Before the implementation of the EU Trade Secrets Directive (TSD), no specific protection to trade secrets was provided under French law. Therefore, the implementation of the TSD implied the adoption of a completely new legal regime. The French legislator implemented most of the provisions of the TSD and intended (approximatively) to respect the deadline imposed by the EU authorities and submitted a bill to the French Parliament.
The new Trade Secret Act is very close to the provisions of the TSD, without any important French specificities in the very few areas where the member States enjoy a sphere of flexibility, except perhaps the introduction of a civil fine to punish dilatory/abusive actions, whereas the TSD only provided for the possibility to impose sanctions in such cases without defining them.
The bill was voted and adopted by the Parliament on 14 and 21 June 2018. It is the outcome of a lengthy process. Prior to that, the bill had been amended several times and numerous auditions of third parties and professional organizations had been held, especially since trade secrets are a very sensitive subject matter in France (with a strong lobby from journalists and other whistleblowers).
However, a motion challenging the compliance of the voted bill with the French Constitution was filed before the Constitutional Court (Conseil Constitutionnel). By a decision handed down on 26 July 2018, the Court upheld the constitutionality of the provisions of the aforesaid bill.
The bill was finally enacted under No 2018-670 on 30 July 2018. A Decree No 2018-1126 implementing some provisions of the new Trade Secret Act has been adopted on 11 December 2018 to finalize the legislative process.

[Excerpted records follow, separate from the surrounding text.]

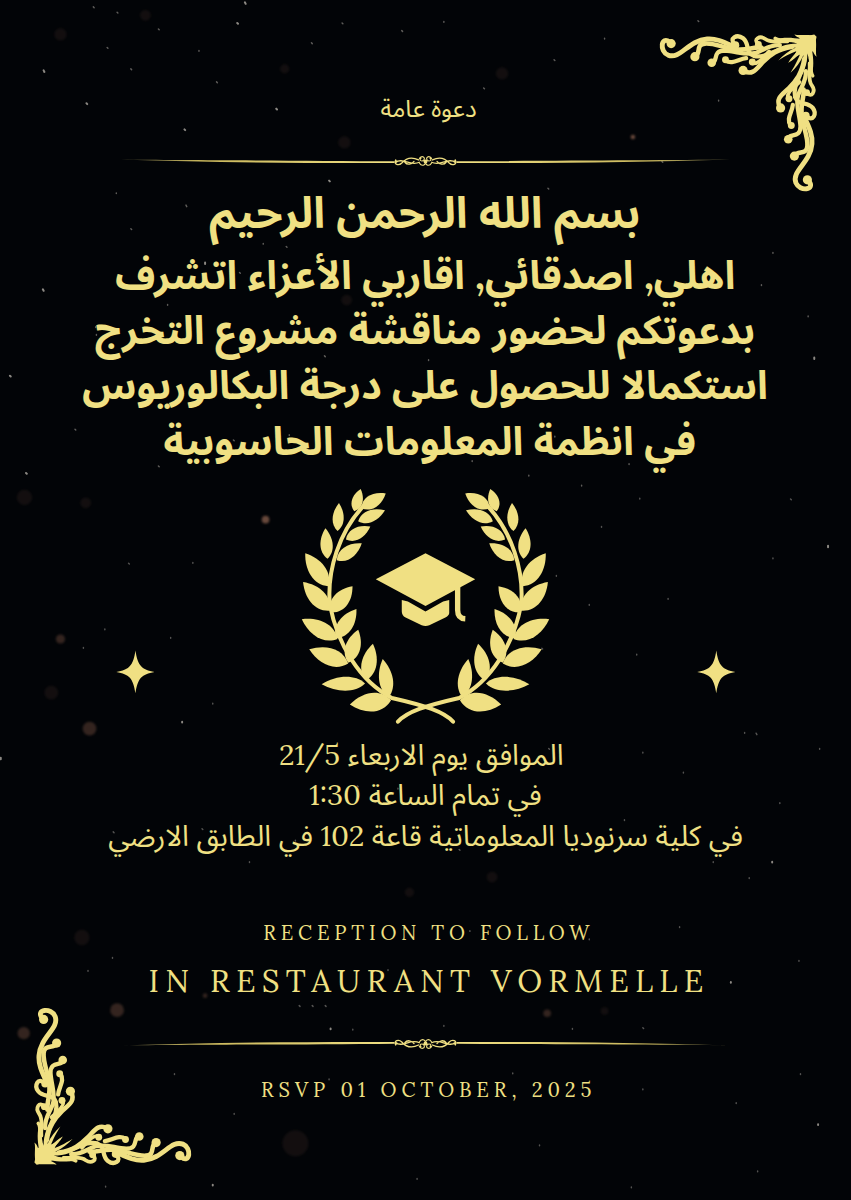
<!DOCTYPE html>
<html lang="ar">
<head>
<meta charset="utf-8">
<title>دعوة عامة</title>
<link rel="stylesheet" href="https://fonts.googleapis.com/css2?family=Lora:wght@400;700&amp;family=Noto+Sans+Arabic:wght@400;700&amp;display=swap">
<style>
:root {
  --night: #020407;
  --gold: #f0e083;
  --dust: #b9b4ac;
  --ember: #8a5f4c;
}
* { margin: 0; padding: 0; box-sizing: border-box; }
html, body { width: 851px; height: 1200px; overflow: hidden; background: var(--night); }
.invitation { display: block; width: 851px; height: 1200px; }
.night { fill: var(--night); }
.gold { fill: var(--gold); }
.line { fill: none; stroke: var(--gold); stroke-linecap: round; stroke-linejoin: round; }
.dust { fill: none; stroke: var(--dust); stroke-linecap: round; }
.bokeh { fill: var(--ember); }
text { fill: var(--gold); text-anchor: middle; font-family: Lora, "Noto Sans Arabic", serif; }
.arabic { direction: rtl; }
.heading { font-size: 32px; }
.blessing { font-size: 56.5px; font-weight: 700; }
.announcement { font-size: 51.7px; font-weight: 700; }
.details { font-size: 37.8px; }
.latin { text-anchor: start; font-size: 26.3px; }
.venue { font-size: 41px; }
</style>
</head>
<body>
<main>
<svg class="invitation" viewBox="0 0 1112 1568" preserveAspectRatio="none" xmlns="http://www.w3.org/2000/svg">
  <defs>
    <linearGradient id="fade-left" x1="0" x2="1" y1="0" y2="0">
      <stop offset="0" stop-color="#f0e083" stop-opacity=".35"/>
      <stop offset=".3" stop-color="#c9b75c"/>
      <stop offset="1" stop-color="#f0e083"/>
    </linearGradient>
    <filter id="soft" x="-30%" y="-30%" width="160%" height="160%"><feGaussianBlur stdDeviation="1.3"/></filter>

    <path id="leaf" d="M0 0C-14-10-12-28 0-42C12-28 14-10 0 0Z"/>
    <path id="sparkle" d="M0-28C3-8 8-3 25 0C8 3 3 8 0 28C-3 8-8 3-25 0C-8-3-3-8 0-28Z"/>

    <g id="laurel">
      <path class="line" stroke-width="5.2" d="M592 943C580 930 556 922 512 912C470 890 441 842 431 790C427 744 444 695 474 662"/>
      <g class="gold">
        <use href="#leaf" transform="translate(463 668) rotate(16) scale(.72)"/>
        <use href="#leaf" transform="translate(472 664) rotate(59) scale(.89)"/>
        <use href="#leaf" transform="translate(441 694) rotate(3) scale(.74 .88)"/>
        <use href="#leaf" transform="translate(468 681) rotate(68) scale(.8 .9)"/>
        <use href="#leaf" transform="translate(428 730) rotate(-4) scale(.82 .95)"/>
        <use href="#leaf" transform="translate(452 705) rotate(62) scale(.8 .86)"/>
        <use href="#leaf" transform="translate(429 766) rotate(-35) scale(1.1 1.25)"/>
        <use href="#leaf" transform="translate(440 732) rotate(56) scale(.86 .94)"/>
        <use href="#leaf" transform="translate(431 798) rotate(-43) scale(1.1 1.22)"/>
        <use href="#leaf" transform="translate(432 800) rotate(40) scale(1.06)"/>
        <use href="#leaf" transform="translate(441 835) rotate(-61) scale(1.1 1.27)"/>
        <use href="#leaf" transform="translate(439 834) rotate(35) scale(1 1.11)"/>
        <use href="#leaf" transform="translate(455 867) rotate(-70) scale(1.16 1.29)"/>
        <use href="#leaf" transform="translate(455 866) rotate(17) scale(1 1.07)"/>
        <use href="#leaf" transform="translate(477 893) rotate(-91) scale(.92 1.35)"/>
        <use href="#leaf" transform="translate(478 889) rotate(11) scale(1 1.16)"/>
        <use href="#leaf" transform="translate(511 915) rotate(-96) scale(1.25 1.29)"/>
        <use href="#leaf" transform="translate(508 911) rotate(-9) scale(.92 1.2)"/>
      </g>
    </g>

    <g id="divider-half">
      <path fill="url(#fade-left)" d="M-398-1.6C-320-.6-170-.4-40.500.8V3C-170 3.400-290 2-398-1.600Z"/>
      <path class="line" stroke-width="1.700" d="M-39-1C-42 5-35 7-31 3C-25-4-17-5-9-1M-39 2C-30-5-20 8-8 2M-27 2C-24 6-18 5-15 1"/>
      <path class="line" stroke-width="1.500" d="M-8-3C-4-8 0-4-2-1C-5 2-9-1-6-3M-8 3C-5 8 0 6 0 2"/>
      <circle class="gold" cx="-38" cy="1" r="1.500"/>
    </g>
    <g id="divider">
      <use href="#divider-half"/>
      <use href="#divider-half" transform="scale(-1 1)"/>
      <circle class="gold" r="2.600" cy="1"/>
    </g>

    <g id="flourish-arm">
      <g class="line">
        <path stroke-width="6.400" d="M192 10C203 1 206 22 194 27C178 33 168 8 143 6C131 5 121 10 110 15"/>
        <path stroke-width="6" d="M158 29C151 24 158 13 146 12C134 11 123 17 108 19C92 22 84 16 72 17"/>
        <path stroke-width="5.600" d="M137 38C128 36 137 21 120 21C104 22 92 28 79 24C68 20 61 13 48 14"/>
        <path stroke-width="5.600" d="M107 13C115 5 104-1 96 5C87 12 94 23 82 28C70 31 60 24 46 19"/>
        <path stroke-width="5.600" d="M119 34C110 40 102 32 92 31"/>
        <path stroke-width="6" d="M95 48C83 54 78 44 70 36C61 27 51 19 32 16"/>
        <path stroke-width="5" d="M76 13C84 6 74 1 67 6C59 12 49 8 38 9"/>
        <path stroke-width="4.600" d="M84 38C75 39 69 29 62 22M54 5C49 9 42 6 31 8"/>
      </g>
      <g class="gold">
        <circle cx="190" cy="12" r="6"/><circle cx="159" cy="29" r="6"/>
        <circle cx="137" cy="37" r="5.600"/><circle cx="106" cy="14" r="5"/>
        <circle cx="119" cy="33" r="4.500"/><circle cx="96" cy="47" r="6"/>
        <circle cx="76" cy="13" r="4.500"/><circle cx="84" cy="36" r="4.500"/>
        <path d="M2 2C12-1 22 2 29 0C26 4 22 4 20 6C32 4 44 3 54 7C42 7 32 10 25 12C40 12 52 17 64 26C50 21 38 18 27 17C36 21 44 27 50 34C39 27 30 23 22 20C29 26 34 31 37 37C28 29 19 25 14 20L2 10Z"/>
      </g>
    </g>
    <g id="flourish">
      <use href="#flourish-arm"/>
      <use href="#flourish-arm" transform="matrix(0 1 1 0 0 0)"/>
      <path class="gold" d="M0 3L3 0L22 4L28 28L4 22Z"/>
    </g>
  </defs>

  <rect class="night" width="1112" height="1568"/>

  <g id="starfield">
    <g class="bokeh" filter="url(#soft)">
      <g opacity=".12">
        <circle cx="656" cy="96" r="8"/><circle cx="450" cy="186" r="8"/><circle cx="453" cy="392" r="7"/>
        <circle cx="32" cy="650" r="10"/><circle cx="112" cy="657" r="7"/><circle cx="67" cy="905" r="9"/>
        <circle cx="107" cy="1225" r="10"/><circle cx="643" cy="1146" r="7"/><circle cx="386" cy="1494" r="17"/>
        <circle cx="79" cy="45" r="8"/><circle cx="372" cy="90" r="6"/><circle cx="190" cy="20" r="7"/>
        <circle cx="535" cy="1166" r="6"/><circle cx="790" cy="1321" r="5"/>
      </g>
      <g opacity=".36">
        <circle cx="117" cy="952" r="9"/><circle cx="153" cy="1320" r="9"/><circle cx="31" cy="1350" r="8"/>
        <circle cx="79" cy="835" r="6"/><circle cx="715" cy="1324" r="5"/><circle cx="268" cy="1301" r="3"/>
      </g>
      <g opacity=".75"><circle cx="347" cy="679" r="5"/><circle cx="827" cy="179" r="3"/></g>
    </g>
    <path class="dust" opacity=".75" stroke-width="2.600" d="M320 3l1 2M310 30l1 1M57 92l1 2M56 378l1 2M13 491l1 1M34 618l1 1M1 990l0 2M1064 467l0 2M1082 713l0 2M1009 1126l0 1M278 1548l0 1M432 1344l0 1M238 943l0 1M189 337l1 1M241 169l1 1M268 343l0 2M430 236l1 1M361 142l1 1M113 135l1 1M1069 1469l0 1M955 1283l0 1"/>
    <path class="dust" opacity=".5" stroke-width="1.900" d="M122 9l1 1M153 16l1 1M207 38l1 1M260 66l0 1M140 62l1 1M171 90l1 1M283 107l1 1M407 56l1 1M447 30l1 1M525 40l1 1M580 28l0 1M632 115l1 1M724 78l1 1M790 50l0 1M912 27l1 1M939 131l0 1M865 211l1 1M716 246l1 1M1010 330l0 1M1056 413l0 1M995 372l0 1M152 252l0 1M171 299l1 1M243 268l1 2M199 360l1 1M219 398l0 1M313 356l1 1M344 318l0 1M374 322l1 1M125 427l0 1M126 437l0 1M98 561l1 1M207 609l1 1M299 520l1 1M305 575l1 1M378 568l0 1M424 465l1 1M560 470l0 1M617 602l0 1M691 621l0 1M725 570l0 1M832 488l0 1M822 606l0 1M760 634l0 1"/>
    <path class="dust" opacity=".45" stroke-width="1.900" d="M1033 652l1 1M1010 729l0 1M836 651l0 1M786 688l0 1M727 752l0 1M770 790l0 1M873 782l0 1M832 855l0 1M708 847l1 1M988 958l1 2M1071 978l0 1M973 957l0 1M840 983l0 1M893 1009l0 1M1019 1049l0 1M717 978l1 1M627 998l0 1M520 1030l0 1M467 1027l1 1M278 919l0 1M223 833l0 1M137 822l0 1M168 736l1 1M252 735l0 1M109 846l0 1M148 1087l1 1M264 1083l1 1M326 1126l0 1M386 1098l0 1M600 1110l1 1M711 1083l0 1M816 1071l0 1M932 1126l0 1M979 1147l0 1M1044 1255l0 1M888 1211l0 1M770 1227l0 1M614 1216l0 1M507 1267l0 1M391 1314l1 1M408 1314l1 1M425 1314l1 1M461 1345l0 1M580 1340l0 1M840 1343l1 1M748 1344l0 1M115 1268l0 1M147 1251l0 1M228 1403l0 1M306 1455l0 1M430 1410l0 1M670 1402l0 1M840 1423l0 1M962 1441l0 1M1046 1403l0 1M705 1496l0 1M545 1540l0 1M825 1551l0 1M138 1550l0 1M990 1530l0 1"/>
  </g>

  <g id="corner-flourishes">
    <use href="#flourish" transform="translate(1067 45) scale(-1 1)"/>
    <use href="#flourish" transform="translate(45 1522) scale(1 -1)"/>
  </g>

  <text class="arabic heading" x="560" y="153">دعوة عامة</text>
  <use href="#divider" transform="translate(556 210)"/>

  <text class="arabic blessing" x="555" y="298">بسم الله الرحمن الرحيم</text>
  <g id="announcement">
    <text class="arabic announcement" x="555.500" y="377">اهلي, اصدقائي, اقاربي الأعزاء اتشرف</text>
    <text class="arabic announcement" x="555.500" y="450">بدعوتكم لحضور مناقشة مشروع التخرج</text>
    <text class="arabic announcement" x="555.500" y="522">استكمالا للحصول على درجة البكالوريوس</text>
    <text class="arabic announcement" x="561.500" y="594">في انظمة المعلومات الحاسوبية</text>
  </g>

  <g id="graduation-emblem">
    <use href="#laurel"/>
    <use href="#laurel" transform="translate(1112 0) scale(-1 1)"/>
    <path class="gold" d="M491 757L556 723L621 757L556 792ZM525 784L533 786L556 799L579 786L587 784V801Q587 804 582 807L561 817Q556 819 551 817L530 807Q525 804 525 799Z"/>
    <path class="line" stroke-width="7" style="stroke-linecap:butt" d="M598 767V797Q598 808 608 808.500"/>
  </g>
  <g class="gold" id="sparkles">
    <use href="#sparkle" transform="translate(177 878)"/>
    <use href="#sparkle" transform="translate(936 878)"/>
  </g>

  <g id="event-details">
    <text class="arabic details" x="550.500" y="999">الموافق يوم الاربعاء 21/5</text>
    <text class="arabic details" x="556" y="1052">في تمام الساعة 1:30</text>
    <text class="arabic details" x="556" y="1105">في كلية سرنوديا المعلوماتية قاعة 102 في الطابق الارضي</text>
  </g>

  <g id="reception" lang="en">
    <text class="latin" x="344" y="1228" textLength="426" lengthAdjust="spacing">RECEPTION TO FOLLOW</text>
    <text class="latin venue" x="194" y="1296" textLength="725" lengthAdjust="spacing">IN RESTAURANT VORMELLE</text>
  </g>
  <use href="#divider" transform="translate(556 1364.500) scale(1 -1)"/>
  <text class="latin" lang="en" x="341" y="1433" textLength="432" lengthAdjust="spacing">RSVP 01 OCTOBER, 2025</text>
</svg>
</main>
</body>
</html>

The TSD implementation deadline was 9 June 2018. The new Act implementing the TSD under French law came into force on 1 August 2018.
The adopted legislative draft does not provide for:
The Decree passed on 11 December 2018 provides for:
Actions to prevent or end a trade secrets breach
However, if the claimant does not file an action on the merits within 20 days working days or 31 calendar days if the latter period is longer from the date of the order, then the effect of the provisional or protecting measures will expire.
Preservation of the trade secrets before the courts
The new Trade Secret Act provides for provisional and protective measures, but the practical details and prerequisites for such measures to be granted will be subject to a forthcoming Regulation. The regime thus remains so far uncertain in this (important) respect.